This week, we read Parshat Behar, which begins “Dateline: Sinai.” We are then given a series of commandments that we didn’t read about back in Yitro and Mishaptim, when we last saw Israel standing at Sinai. In fact, the entire book of Vayikra seems to have been a communication from God to Moshe from ohel mo’ed, the tent of meeting. How did we get back to Sinai?
On Wednesday at evening minyan, we learned Ibn Ezra’s commentary on this curiosity. “Ein mukdam umeuhar baTorah–the Torah is not written in chronological order.” He is suggesting that all of the instructions about the sabbatical and jubilee years preceded the technical particulars we’ve been reading for weeks now that seemed primarily of interest to the Priests and Levites.
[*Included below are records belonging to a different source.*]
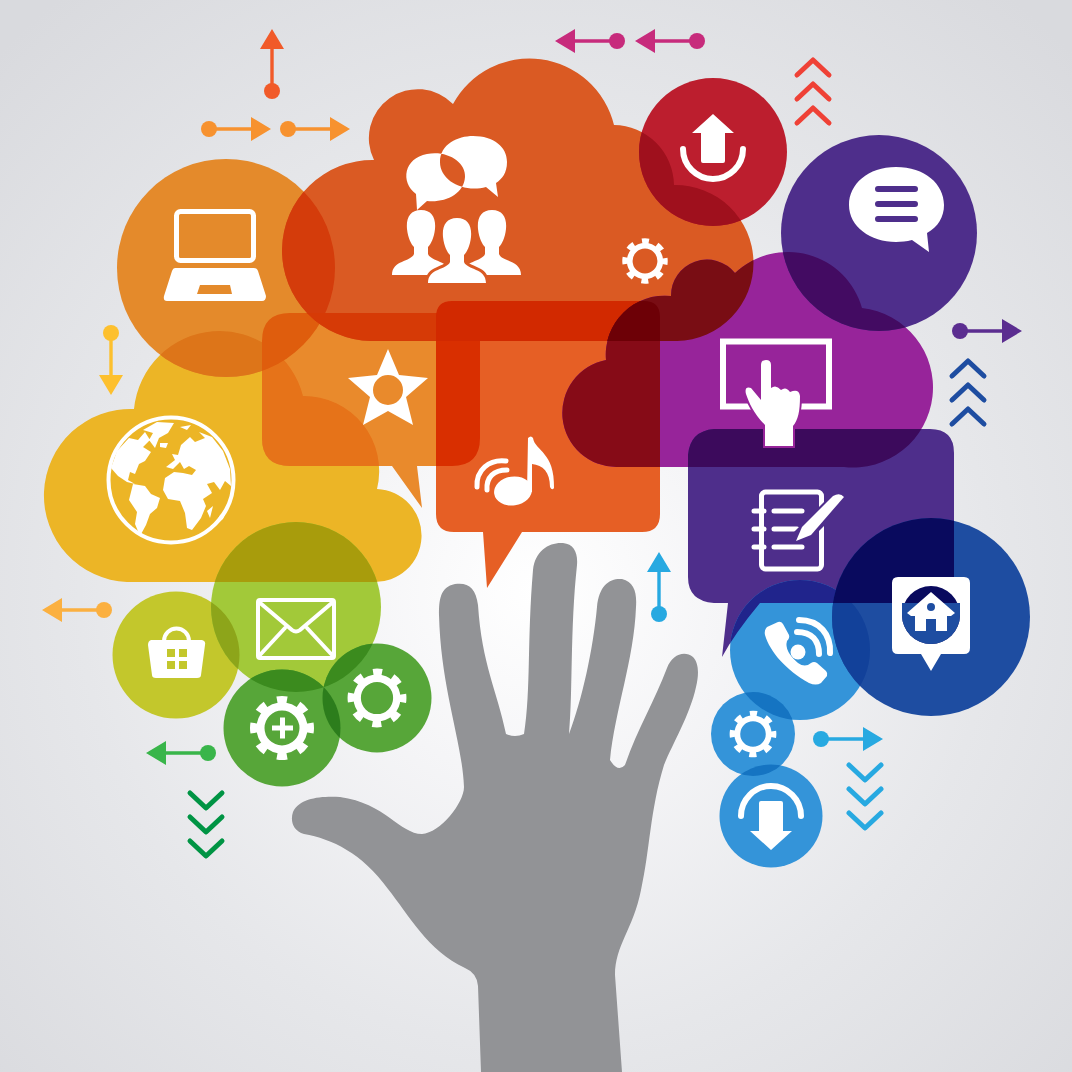
<!DOCTYPE html>
<html lang="en">
<head>
<meta charset="utf-8">
<title>Hand with communication clouds</title>
<style>
:root{--amber:#e48a2b;--vermilion:#da5a23;--coral:#e65f25;--tangerine:#e98a2c;--yellow:#ecb526;--red:#bc1e2e;--violet:#4e2e8b;--magenta:#97249a;--blue:#1e4da1;--sky:#3494d9;--lime:#a2c939;--citron:#c3c72c;--leaf:#57a639;--hand:#929396;--icon:#fff}
html,body{margin:0;width:1072px;height:1072px;overflow:hidden;background:#e4e5e9}
svg{display:block}
.icon{fill:var(--icon)}
.line{fill:none;stroke:var(--icon);stroke-linecap:round;stroke-linejoin:round}
.chevrons{fill:none;stroke-width:5;stroke-linecap:round;stroke-linejoin:round}
</style>
</head>
<body>
<svg width="1072" height="1072" viewBox="0 0 1072 1072" role="img" aria-label="A raised hand beneath colourful clouds, bubbles and circles with communication icons">
<defs>
<radialGradient id="backdrop" gradientUnits="userSpaceOnUse" cx="536" cy="590" r="760">
<stop offset="0" stop-color="#fff"/><stop offset=".25" stop-color="#f5f5f7"/><stop offset=".6" stop-color="#e6e7ea"/><stop offset="1" stop-color="#d9dade"/>
</radialGradient>
<path id="yellow-cloud" d="M127 582A86 86 0 0 1 134 409A86 86 0 0 1 303 396A75 75 0 0 1 377 489A46.500 46.500 0 0 1 373 582Z"/>
<circle id="amber-circle" cx="226" cy="268" r="109"/>
<path id="orange-cloud" d="M371 341A90.500 90.500 0 0 1 374 160A49 49 0 0 1 453 104A87 87 0 0 1 614 125A61 61 0 0 1 674 185A78 78 0 0 1 677 341Z"/>
<circle id="red-circle" cx="713" cy="152" r="74"/>
<circle id="violet-circle" cx="879" cy="233" r="98"/>
<path id="magenta-cloud" d="M617 467A54 54 0 0 1 606 360A59 59 0 0 1 671 296A36 36 0 0 1 735 273A77 77 0 0 1 862 308A80 80 0 0 1 844 467Z"/>
<path id="small-bubble" d="M290 313H452Q480 313 480 341V438Q480 466 452 466H417L422 508L392 466H290Q262 466 262 438V341Q262 313 290 313Z"/>
<path id="big-bubble" d="M452 301H644Q660 301 660 317V514Q660 532 642 532H522L487 588L483 532H454Q436 532 436 514V317Q436 301 452 301Z"/>
<path id="violet-bubble" d="M714 429H930Q954 429 954 453V603H760Q735 633 722 657L728 603H714Q688 601 688 577V455Q690 431 714 429Z"/>
<circle id="blue-circle" cx="931" cy="617" r="99"/>
<circle id="phone-circle" cx="800" cy="650" r="70"/>
<circle id="settings-circle" cx="753" cy="734" r="42"/>
<circle id="download-circle" cx="771" cy="816" r="51.500"/>
<circle id="mail-circle" cx="296" cy="607" r="85"/>
<circle id="basket-circle" cx="176" cy="655" r="63.500"/>
<circle id="add-circle" cx="282" cy="728" r="58.500"/>
<circle id="gear-circle" cx="377" cy="698" r="54.500"/>
<clipPath id="in-yellow-cloud"><use href="#yellow-cloud"/></clipPath>
<clipPath id="in-amber-circle"><use href="#amber-circle"/></clipPath>
<clipPath id="in-orange-cloud"><use href="#orange-cloud"/></clipPath>
<clipPath id="in-magenta-cloud"><use href="#magenta-cloud"/></clipPath>
<clipPath id="in-big-bubble"><use href="#big-bubble"/></clipPath>
<clipPath id="in-violet-bubble"><use href="#violet-bubble"/></clipPath>
<clipPath id="in-blue-circle"><use href="#blue-circle"/></clipPath>
<clipPath id="in-mail-circle"><use href="#mail-circle"/></clipPath>
<clipPath id="in-add-circle"><use href="#add-circle"/></clipPath>
<clipPath id="in-settings-circle"><use href="#settings-circle"/></clipPath>
<g id="arrow"><circle r="8"/><path d="M0-1.700H42V-12L62 0L42 12V1.700H0Z"/></g>
<g id="chevrons"><path d="M-16 15L0 0L16 15M-16 39L0 24L16 39M-16 63L0 48L16 63"/></g>
<g id="gear" fill="none" stroke="#fff"><circle r="21.500" stroke-width="8"/><circle r="27.500" stroke-width="9" pathLength="16" stroke-dasharray=".9 1.100" stroke-dashoffset=".45"/></g>
<path id="person" d="M0-32C11-32 15-24 14-13C13-4 10 2 7 5V12C10 20 29 18 29 33H-29C-29 18-10 20-7 12V5C-10 2-13-4-14-13C-15-24-11-32 0-32Z"/>
</defs>

<rect width="1072" height="1072" fill="url(#backdrop)"/>

<g id="colour-shapes">
<use href="#yellow-cloud" fill="var(--yellow)"/>
<use href="#amber-circle" fill="var(--amber)"/>
<use href="#small-bubble" fill="var(--tangerine)"/>
<use href="#orange-cloud" fill="var(--vermilion)"/>
<use href="#big-bubble" fill="var(--coral)"/>
<use href="#red-circle" fill="var(--red)"/>
<use href="#magenta-cloud" fill="var(--magenta)"/>
<use href="#violet-circle" fill="var(--violet)"/>
<use href="#violet-bubble" fill="var(--violet)"/>
<use href="#phone-circle" fill="var(--sky)"/>
<use href="#blue-circle" fill="var(--blue)"/>
<use href="#settings-circle" fill="var(--sky)"/>
<use href="#download-circle" fill="var(--sky)"/>
<use href="#basket-circle" fill="var(--citron)"/>
<use href="#mail-circle" fill="var(--lime)"/>
<use href="#add-circle" fill="var(--leaf)"/>
<use href="#gear-circle" fill="var(--leaf)"/>
</g>

<g id="overlaps">
<use href="#amber-circle" clip-path="url(#in-yellow-cloud)" fill="#dd7519"/>
<use href="#small-bubble" clip-path="url(#in-yellow-cloud)" fill="#e67319"/>
<use href="#small-bubble" clip-path="url(#in-amber-circle)" fill="#df5d0d"/>
<use href="#orange-cloud" clip-path="url(#in-amber-circle)" fill="#d43c0b"/>
<use href="#small-bubble" clip-path="url(#in-orange-cloud)" fill="#d63a06"/>
<use href="#small-bubble" clip-path="url(#in-big-bubble)" fill="#d92f00"/>
<use href="#big-bubble" clip-path="url(#in-orange-cloud)" fill="#d22900"/>
<use href="#red-circle" clip-path="url(#in-orange-cloud)" fill="#9f101d"/>
<use href="#magenta-cloud" clip-path="url(#in-big-bubble)" fill="#860b17"/>
<use href="#magenta-cloud" clip-path="url(#in-orange-cloud)" fill="#790d14"/>
<g clip-path="url(#in-orange-cloud)"><use href="#big-bubble" clip-path="url(#in-magenta-cloud)" fill="#6d0006"/></g>
<use href="#violet-circle" clip-path="url(#in-magenta-cloud)" fill="#430b62"/>
<use href="#violet-bubble" clip-path="url(#in-magenta-cloud)" fill="#3c0a5c"/>
<use href="#phone-circle" clip-path="url(#in-violet-bubble)" fill="#20248c"/>
<use href="#phone-circle" clip-path="url(#in-blue-circle)" fill="#12419a"/>
<use href="#blue-circle" clip-path="url(#in-violet-bubble)" fill="#090a5e"/>
<use href="#phone-circle" clip-path="url(#in-settings-circle)" fill="#1574c2"/>
<use href="#download-circle" clip-path="url(#in-settings-circle)" fill="#1574c2"/>
<use href="#mail-circle" clip-path="url(#in-yellow-cloud)" fill="#a89c0c"/>
<use href="#basket-circle" clip-path="url(#in-mail-circle)" fill="#8da51a"/>
<use href="#add-circle" clip-path="url(#in-mail-circle)" fill="#3b8b1e"/>
<use href="#gear-circle" clip-path="url(#in-mail-circle)" fill="#3b8b1e"/>
<use href="#gear-circle" clip-path="url(#in-add-circle)" fill="#2c7d1c"/>
</g>

<path id="hand" fill="var(--hand)" d="M481 1072L478 986Q477 973 465 968C428 951 408 914 388 889C362 853 332 839 304 834C293 831 290 821 293 812C300 798 320 796 340 797C385 803 400 834 422 834C440 833 464 803 464 787C462 740 441 690 439 615C439 600 440 587 455 584C468 582 476 588 478 605C482 665 497 690 506 734Q515 738 524 734C531 690 527 640 533 570C535 550 550 542 563 543C574 544 578 553 577 565C570 630 573 690 569 734C582 700 593 650 597 607C599 585 610 578 622 579C634 582 637 592 636 607C634 660 615 710 610 760Q618 773 625 765C637 730 655 700 667 668C672 655 684 650 693 657C699 663 699 675 696 687C690 715 672 745 664 765C650 810 650 850 641 890C633 930 615 945 615 975L622 1072Z"/>

<g id="arrows">
<use href="#arrow" transform="translate(272 91)rotate(-90)" fill="#f15a29"/>
<use href="#arrow" transform="translate(209 129)" fill="#f7922f"/>
<use href="#arrow" transform="translate(288 129)" fill="#f7922f"/>
<use href="#arrow" transform="translate(617 41)rotate(180)" fill="#c72b7c"/>
<use href="#arrow" transform="translate(697 41)rotate(180)" fill="#c72b7c"/>
<use href="#arrow" transform="translate(111 333)rotate(90)" fill="#fdc02e"/>
<use href="#arrow" transform="translate(104 610)rotate(180)" fill="#fbb040"/>
<use href="#arrow" transform="translate(208 753)rotate(180)" fill="#39b54a"/>
<use href="#arrow" transform="translate(960 331)" fill="#5b2d90"/>
<use href="#arrow" transform="translate(659 614)rotate(-90)" fill="#27a9e1"/>
<use href="#arrow" transform="translate(821 739)" fill="#27a9e1"/>
</g>
<g class="chevrons">
<use href="#chevrons" x="813" y="60" stroke="#ef4136"/>
<use href="#chevrons" x="968" y="361" stroke="#1e4da1"/>
<use href="#chevrons" transform="translate(206 856)scale(1 -1)" stroke="#009444"/>
<use href="#chevrons" transform="translate(865 828)scale(1 -1)" stroke="#27a9e1"/>
</g>

<g id="laptop"><rect class="line" x="176.500" y="211.500" width="77" height="49" rx="4" stroke-width="5"/><path class="icon" fill-rule="evenodd" d="M175 268H254Q257 268 258 271L266 296Q266 301 262 301H167Q163 301 164 296L172 271Q173 268 175 268ZM200 285L197 294H232L230 285Z"/></g>

<g id="community" class="icon">
<path fill-rule="evenodd" d="M417 210L416 194C400 182 404 158 427 154C447 150 466 162 465 177C464 194 445 203 427 201ZM498 197L486 187C464 193 440 181 440 162C440 144 458 136 473 136C494 136 507 147 507 162C507 173 502 179 496 183Z"/>
<use href="#person" transform="translate(421 242)"/><use href="#person" transform="translate(492 242)"/>
<use href="#person" transform="translate(457 250)" stroke="var(--vermilion)" stroke-width="6" paint-order="stroke"/>
</g>

<use href="#gear" transform="translate(645 261)scale(.71)"/>
<g id="upload"><path class="icon" d="M713 114L734 133H725V161Q725 163 723 163H703Q701 163 701 161V133H692Z"/><path class="line" stroke-width="6" d="M683 149A30 30 0 0 0 743 149"/></g>
<g id="message"><path class="icon" d="M896 167C925 167 944 184 944 205C944 217 938 227 927 233L929 252L912 240C880 248 849 231 849 205C849 184 868 167 896 167Z"/><path d="M878 189H915M878 204H915M878 219H915" fill="none" stroke="var(--violet)" stroke-width="6" stroke-linecap="round"/></g>

<path id="star" class="icon" fill-rule="evenodd" d="M388 349L399 375L428 378L406 397L413 425L388 411L363 425L370 397L348 378L377 375ZM388 375A15 15 0 1 0 388 405A15 15 0 1 0 388 375Z"/>

<g id="music"><ellipse class="icon" cx="513" cy="491" rx="19" ry="14.500" transform="rotate(-8 513 491)"/><path class="icon" d="M528 438Q531 435 533 438C535 451 555 452 554 488Q552 491 550 487C550 472 543 465 532 464V492H527Z"/><path class="line" stroke-width="5" d="M477 487C476 470 489 459 506 461M487 490C486 477 494 470 507 470"/></g>

<g id="touch-screen"><rect x="723" y="341.500" width="106" height="65" fill="none" stroke="#fff" stroke-width="6"/><path class="icon" stroke="var(--magenta)" stroke-width="4" paint-order="stroke" d="M761 365Q761 360 766 360Q771 360 771 365V388Q776 384 781 390Q786 386 790 392Q799 388 800 396C800 412 798 420 793 426V446H765V425C754 414 749 403 746 394Q744 386 751 388L761 400Z"/></g>

<g id="notebook"><rect class="line" x="761.500" y="492" width="60" height="77" rx="4" stroke-width="5"/><path class="line" stroke-width="5" d="M754 511H764M754 529H764M754 547H764M774 511H802M774 529H797M774 547H802"/><path d="M799 539L841 497" stroke="var(--violet)" stroke-width="17"/><path class="icon" d="M796 541L802 527L833 496Q840 492 844 497L811 535Z"/></g>

<g id="globe"><circle class="line" cx="171" cy="480" r="62.500" stroke-width="4"/><path class="icon" d="M111 468L117 451L129 438L138 440L145 432L150 440L143 447L151 452L145 461L139 464L135 474L130 472L128 480L135 484L127 482L118 476ZM133 484L145 486L151 494L160 498L157 508L150 514L146 525L140 536L135 524L137 512L129 500ZM143 430L157 422L174 423L168 433L159 438L155 448L149 440L153 433ZM160 443L168 443L166 448L160 447ZM166 467L175 460L172 454L178 455L181 445L190 437L195 442L205 438L199 432L212 437L223 451L230 469L231 486L225 481L220 490L214 482L207 484L212 493L203 499L206 506L201 518L192 530L187 528L185 513L180 501L168 499L163 490L165 478L174 472L183 473L192 475L196 470L189 466L184 469L180 462L173 469ZM180 427L191 425L187 430ZM207 511L213 506L210 518ZM220 515L227 510L223 519L214 526Z"/></g>

<g id="envelope" class="line" stroke-width="4"><rect x="258" y="600" width="76" height="58" rx="2"/><path d="M259 602L292 630Q296 633 300 630L333 602M259 656L285 628M333 656L307 628"/></g>
<g id="basket"><path class="line" stroke-width="4" d="M164 645V641A12.500 12.500 0 0 1 189 641V645"/><path class="icon" d="M151 640H202Q206 641 205 645L201 675Q201 678 197 678H156Q152 678 152 675L148 645Q148 641 151 640Z"/><path fill="var(--citron)" d="M167 649H175V657H167ZM179 649H187V657H179ZM167 661H175V669H167ZM179 661H187V669H179Z"/></g>
<g id="add-settings"><use href="#gear" transform="translate(282 728)"/><path d="M272 728H293M282.500 717.500V738.500" stroke="#fff" stroke-width="5"/></g>
<use href="#gear" transform="translate(377 698)scale(.92)"/>
<use href="#gear" transform="translate(753 734)scale(.73)"/>

<g id="phone"><path class="icon" d="M767 627L778 622Q781 621 783 624L789 635Q790 638 787 641Q784 651 798 663Q805 668 811 663Q814 661 817 663L826 671Q828 673 827 676L821 683Q816 686 809 683C786 670 770 652 765 635Q764 630 767 627Z"/><circle class="icon" cx="798" cy="652" r="7.500"/><path class="line" stroke-width="6" d="M797 632C812 632 819 641 819 654M799 620C820 620 831 635 830 653"/></g>
<g id="home-pin"><path class="icon" d="M898 577H964Q970 577 970 583V648Q970 654 964 654H941L931 671L921 654H898Q892 654 892 648V583Q892 577 898 577Z"/><circle cx="931" cy="615" r="29" fill="#090a5e"/><path fill="var(--blue)" d="M902 603H960V615A29 29 0 0 1 902 615Z"/><path class="icon" fill-rule="evenodd" d="M931 592L955 613L951 616H947V631H936V619H926V631H915V616H911L907 613ZM931 603A4 4 0 1 0 931 611A4 4 0 1 0 931 603Z"/></g>
<g id="download"><path class="line" stroke-width="6" d="M741 816A30 30 0 0 1 801 816"/><path class="icon" d="M761 801H781Q783 801 783 803V831H792L771 850L750 831H759V803Q759 801 761 801Z"/></g>
</svg>
</body>
</html>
There’s great theological significance to the Torah’s insistence that the laws in this week’s portion were given at Sinai. Revelation is more than just “The Ten Commandments;” it includes other urgent content. The rabbis of antiquity had the genius to interpret Torah in their age using methods that made them seem an extension of Sinai, even if they weren’t there. And today, one of the hallmarks of Conservative Judaism is a principled belief in the possibility of ongoing revelation. That is, though we are not standing at Sinai, we still have the capacity to hear God’s commanding voice and interpret the Divine will in new ways.
On Shabbat morning, at a special lunch and learn, Rabbi Pamela Barmash will share her thoughts on mitzvot in our day. A respected scholar and an integral member of the Committee on Jewish Law and Standards, Rabbi Barmash has written passionately about how to expand the circle of Jews with access to performing mitzvot. You can follow this link for one such example. And she’ll explain the significance of the quote at the top of the page. We look forward to learning more from her on Shabbat!
Wishing you a Shabbat Shalom,
Rabbi David Wise